Task requirements: What you return must match the data exactly, line for line.
(Data to process)
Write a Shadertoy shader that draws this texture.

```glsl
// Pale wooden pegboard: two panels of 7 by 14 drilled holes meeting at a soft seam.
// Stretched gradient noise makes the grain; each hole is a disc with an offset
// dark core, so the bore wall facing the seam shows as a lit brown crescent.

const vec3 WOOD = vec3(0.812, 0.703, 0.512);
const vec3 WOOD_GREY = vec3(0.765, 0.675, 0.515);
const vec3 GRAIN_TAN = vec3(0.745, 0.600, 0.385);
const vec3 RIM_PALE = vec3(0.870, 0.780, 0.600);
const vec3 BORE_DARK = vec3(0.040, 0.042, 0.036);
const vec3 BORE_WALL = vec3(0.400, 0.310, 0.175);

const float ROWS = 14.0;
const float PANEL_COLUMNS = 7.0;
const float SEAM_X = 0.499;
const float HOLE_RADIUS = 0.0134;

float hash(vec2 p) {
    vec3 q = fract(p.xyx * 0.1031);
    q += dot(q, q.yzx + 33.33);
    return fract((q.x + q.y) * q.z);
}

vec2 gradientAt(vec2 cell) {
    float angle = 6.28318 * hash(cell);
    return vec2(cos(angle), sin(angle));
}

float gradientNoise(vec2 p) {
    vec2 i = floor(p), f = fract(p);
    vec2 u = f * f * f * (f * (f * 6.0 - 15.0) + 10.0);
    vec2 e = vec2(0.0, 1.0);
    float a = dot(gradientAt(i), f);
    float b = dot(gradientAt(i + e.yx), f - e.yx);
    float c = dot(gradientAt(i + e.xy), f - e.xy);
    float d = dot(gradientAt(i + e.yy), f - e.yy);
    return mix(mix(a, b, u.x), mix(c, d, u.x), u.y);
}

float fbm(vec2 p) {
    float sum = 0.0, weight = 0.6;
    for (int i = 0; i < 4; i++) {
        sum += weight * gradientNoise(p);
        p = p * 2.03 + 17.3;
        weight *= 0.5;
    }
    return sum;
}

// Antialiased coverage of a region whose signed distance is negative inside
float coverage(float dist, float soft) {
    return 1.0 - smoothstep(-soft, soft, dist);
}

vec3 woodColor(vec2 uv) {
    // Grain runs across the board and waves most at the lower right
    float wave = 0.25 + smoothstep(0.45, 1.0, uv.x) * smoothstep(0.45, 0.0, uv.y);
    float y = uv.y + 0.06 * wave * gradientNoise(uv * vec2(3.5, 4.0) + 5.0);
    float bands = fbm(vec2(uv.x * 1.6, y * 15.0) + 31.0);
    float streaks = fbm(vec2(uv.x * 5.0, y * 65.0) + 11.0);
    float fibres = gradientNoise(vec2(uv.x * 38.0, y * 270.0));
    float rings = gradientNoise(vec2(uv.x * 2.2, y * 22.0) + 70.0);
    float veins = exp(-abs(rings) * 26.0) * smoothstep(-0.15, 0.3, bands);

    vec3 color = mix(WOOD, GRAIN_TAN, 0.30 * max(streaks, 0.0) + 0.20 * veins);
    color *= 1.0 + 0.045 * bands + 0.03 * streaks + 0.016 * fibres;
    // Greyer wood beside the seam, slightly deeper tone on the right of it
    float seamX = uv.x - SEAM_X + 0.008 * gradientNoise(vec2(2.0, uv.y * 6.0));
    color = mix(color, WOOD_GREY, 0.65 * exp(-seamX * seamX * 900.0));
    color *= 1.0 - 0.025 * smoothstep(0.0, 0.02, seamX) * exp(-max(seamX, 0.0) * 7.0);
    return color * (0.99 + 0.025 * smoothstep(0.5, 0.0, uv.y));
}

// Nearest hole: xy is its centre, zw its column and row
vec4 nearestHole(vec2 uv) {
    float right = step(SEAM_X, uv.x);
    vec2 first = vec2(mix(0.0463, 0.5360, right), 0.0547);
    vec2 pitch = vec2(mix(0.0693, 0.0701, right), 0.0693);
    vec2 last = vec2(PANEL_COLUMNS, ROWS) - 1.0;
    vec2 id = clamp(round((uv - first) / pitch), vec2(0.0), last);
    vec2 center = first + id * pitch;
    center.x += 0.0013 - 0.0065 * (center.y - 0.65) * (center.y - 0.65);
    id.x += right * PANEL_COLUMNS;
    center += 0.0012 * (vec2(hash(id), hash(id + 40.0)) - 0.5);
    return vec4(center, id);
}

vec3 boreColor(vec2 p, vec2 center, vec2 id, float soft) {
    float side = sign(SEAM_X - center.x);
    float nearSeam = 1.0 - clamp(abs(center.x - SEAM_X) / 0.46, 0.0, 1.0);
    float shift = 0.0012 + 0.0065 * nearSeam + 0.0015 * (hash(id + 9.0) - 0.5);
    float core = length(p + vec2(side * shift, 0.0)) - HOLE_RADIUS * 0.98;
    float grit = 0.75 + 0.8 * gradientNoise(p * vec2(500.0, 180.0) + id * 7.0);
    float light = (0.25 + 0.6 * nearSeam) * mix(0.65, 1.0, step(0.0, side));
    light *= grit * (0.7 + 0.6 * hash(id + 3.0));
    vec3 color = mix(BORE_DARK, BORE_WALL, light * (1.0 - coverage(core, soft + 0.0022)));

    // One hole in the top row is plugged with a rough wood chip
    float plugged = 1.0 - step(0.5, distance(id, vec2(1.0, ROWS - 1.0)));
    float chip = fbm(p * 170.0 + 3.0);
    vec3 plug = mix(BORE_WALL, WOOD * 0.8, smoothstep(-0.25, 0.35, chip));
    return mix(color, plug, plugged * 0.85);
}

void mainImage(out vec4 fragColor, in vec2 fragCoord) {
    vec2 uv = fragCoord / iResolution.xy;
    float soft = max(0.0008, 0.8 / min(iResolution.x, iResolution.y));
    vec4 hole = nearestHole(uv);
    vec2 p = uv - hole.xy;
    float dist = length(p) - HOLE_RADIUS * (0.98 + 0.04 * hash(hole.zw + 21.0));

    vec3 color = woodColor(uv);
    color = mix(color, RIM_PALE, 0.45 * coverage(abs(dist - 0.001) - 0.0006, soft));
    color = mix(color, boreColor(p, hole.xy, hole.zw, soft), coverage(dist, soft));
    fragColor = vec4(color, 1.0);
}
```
(End Data to process)
Exercise answer:
Write a Shadertoy shader that draws this texture.

```glsl
// Pale wooden pegboard: two panels of 7 by 14 drilled holes meeting at a soft seam.
// Stretched gradient noise makes the grain; each hole is a disc with an offset
// dark core, so the bore wall facing the seam shows as a lit brown crescent.

const vec3 WOOD = vec3(0.812, 0.703, 0.512);
const vec3 WOOD_GREY = vec3(0.765, 0.675, 0.515);
const vec3 GRAIN_TAN = vec3(0.745, 0.600, 0.385);
const vec3 RIM_PALE = vec3(0.870, 0.780, 0.600);
const vec3 BORE_DARK = vec3(0.040, 0.042, 0.036);
const vec3 BORE_WALL = vec3(0.400, 0.310, 0.175);

const float ROWS = 14.0;
const float PANEL_COLUMNS = 7.0;
const float SEAM_X = 0.499;
const float HOLE_RADIUS = 0.0134;

float hash(vec2 p) {
    vec3 q = fract(p.xyx * 0.1031);
    q += dot(q, q.yzx + 33.33);
    return fract((q.x + q.y) * q.z);
}

vec2 gradientAt(vec2 cell) {
    float angle = 6.28318 * hash(cell);
    return vec2(cos(angle), sin(angle));
}

float gradientNoise(vec2 p) {
    vec2 i = floor(p), f = fract(p);
    vec2 u = f * f * f * (f * (f * 6.0 - 15.0) + 10.0);
    vec2 e = vec2(0.0, 1.0);
    float a = dot(gradientAt(i), f);
    float b = dot(gradientAt(i + e.yx), f - e.yx);
    float c = dot(gradientAt(i + e.xy), f - e.xy);
    float d = dot(gradientAt(i + e.yy), f - e.yy);
    return mix(mix(a, b, u.x), mix(c, d, u.x), u.y);
}

float fbm(vec2 p) {
    float sum = 0.0, weight = 0.6;
    for (int i = 0; i < 4; i++) {
        sum += weight * gradientNoise(p);
        p = p * 2.03 + 17.3;
        weight *= 0.5;
    }
    return sum;
}

// Antialiased coverage of a region whose signed distance is negative inside
float coverage(float dist, float soft) {
    return 1.0 - smoothstep(-soft, soft, dist);
}

vec3 woodColor(vec2 uv) {
    // Grain runs across the board and waves most at the lower right
    float wave = 0.25 + smoothstep(0.45, 1.0, uv.x) * smoothstep(0.45, 0.0, uv.y);
    float y = uv.y + 0.06 * wave * gradientNoise(uv * vec2(3.5, 4.0) + 5.0);
    float bands = fbm(vec2(uv.x * 1.6, y * 15.0) + 31.0);
    float streaks = fbm(vec2(uv.x * 5.0, y * 65.0) + 11.0);
    float fibres = gradientNoise(vec2(uv.x * 38.0, y * 270.0));
    float rings = gradientNoise(vec2(uv.x * 2.2, y * 22.0) + 70.0);
    float veins = exp(-abs(rings) * 26.0) * smoothstep(-0.15, 0.3, bands);

    vec3 color = mix(WOOD, GRAIN_TAN, 0.30 * max(streaks, 0.0) + 0.20 * veins);
    color *= 1.0 + 0.045 * bands + 0.03 * streaks + 0.016 * fibres;
    // Greyer wood beside the seam, slightly deeper tone on the right of it
    float seamX = uv.x - SEAM_X + 0.008 * gradientNoise(vec2(2.0, uv.y * 6.0));
    color = mix(color, WOOD_GREY, 0.65 * exp(-seamX * seamX * 900.0));
    color *= 1.0 - 0.025 * smoothstep(0.0, 0.02, seamX) * exp(-max(seamX, 0.0) * 7.0);
    return color * (0.99 + 0.025 * smoothstep(0.5, 0.0, uv.y));
}

// Nearest hole: xy is its centre, zw its column and row
vec4 nearestHole(vec2 uv) {
    float right = step(SEAM_X, uv.x);
    vec2 first = vec2(mix(0.0463, 0.5360, right), 0.0547);
    vec2 pitch = vec2(mix(0.0693, 0.0701, right), 0.0693);
    vec2 last = vec2(PANEL_COLUMNS, ROWS) - 1.0;
    vec2 id = clamp(round((uv - first) / pitch), vec2(0.0), last);
    vec2 center = first + id * pitch;
    center.x += 0.0013 - 0.0065 * (center.y - 0.65) * (center.y - 0.65);
    id.x += right * PANEL_COLUMNS;
    center += 0.0012 * (vec2(hash(id), hash(id + 40.0)) - 0.5);
    return vec4(center, id);
}

vec3 boreColor(vec2 p, vec2 center, vec2 id, float soft) {
    float side = sign(SEAM_X - center.x);
    float nearSeam = 1.0 - clamp(abs(center.x - SEAM_X) / 0.46, 0.0, 1.0);
    float shift = 0.0012 + 0.0065 * nearSeam + 0.0015 * (hash(id + 9.0) - 0.5);
    float core = length(p + vec2(side * shift, 0.0)) - HOLE_RADIUS * 0.98;
    float grit = 0.75 + 0.8 * gradientNoise(p * vec2(500.0, 180.0) + id * 7.0);
    float light = (0.25 + 0.6 * nearSeam) * mix(0.65, 1.0, step(0.0, side));
    light *= grit * (0.7 + 0.6 * hash(id + 3.0));
    vec3 color = mix(BORE_DARK, BORE_WALL, light * (1.0 - coverage(core, soft + 0.0022)));

    // One hole in the top row is plugged with a rough wood chip
    float plugged = 1.0 - step(0.5, distance(id, vec2(1.0, ROWS - 1.0)));
    float chip = fbm(p * 170.0 + 3.0);
    vec3 plug = mix(BORE_WALL, WOOD * 0.8, smoothstep(-0.25, 0.35, chip));
    return mix(color, plug, plugged * 0.85);
}

void mainImage(out vec4 fragColor, in vec2 fragCoord) {
    vec2 uv = fragCoord / iResolution.xy;
    float soft = max(0.0008, 0.8 / min(iResolution.x, iResolution.y));
    vec4 hole = nearestHole(uv);
    vec2 p = uv - hole.xy;
    float dist = length(p) - HOLE_RADIUS * (0.98 + 0.04 * hash(hole.zw + 21.0));

    vec3 color = woodColor(uv);
    color = mix(color, RIM_PALE, 0.45 * coverage(abs(dist - 0.001) - 0.0006, soft));
    color = mix(color, boreColor(p, hole.xy, hole.zw, soft), coverage(dist, soft));
    fragColor = vec4(color, 1.0);
}
```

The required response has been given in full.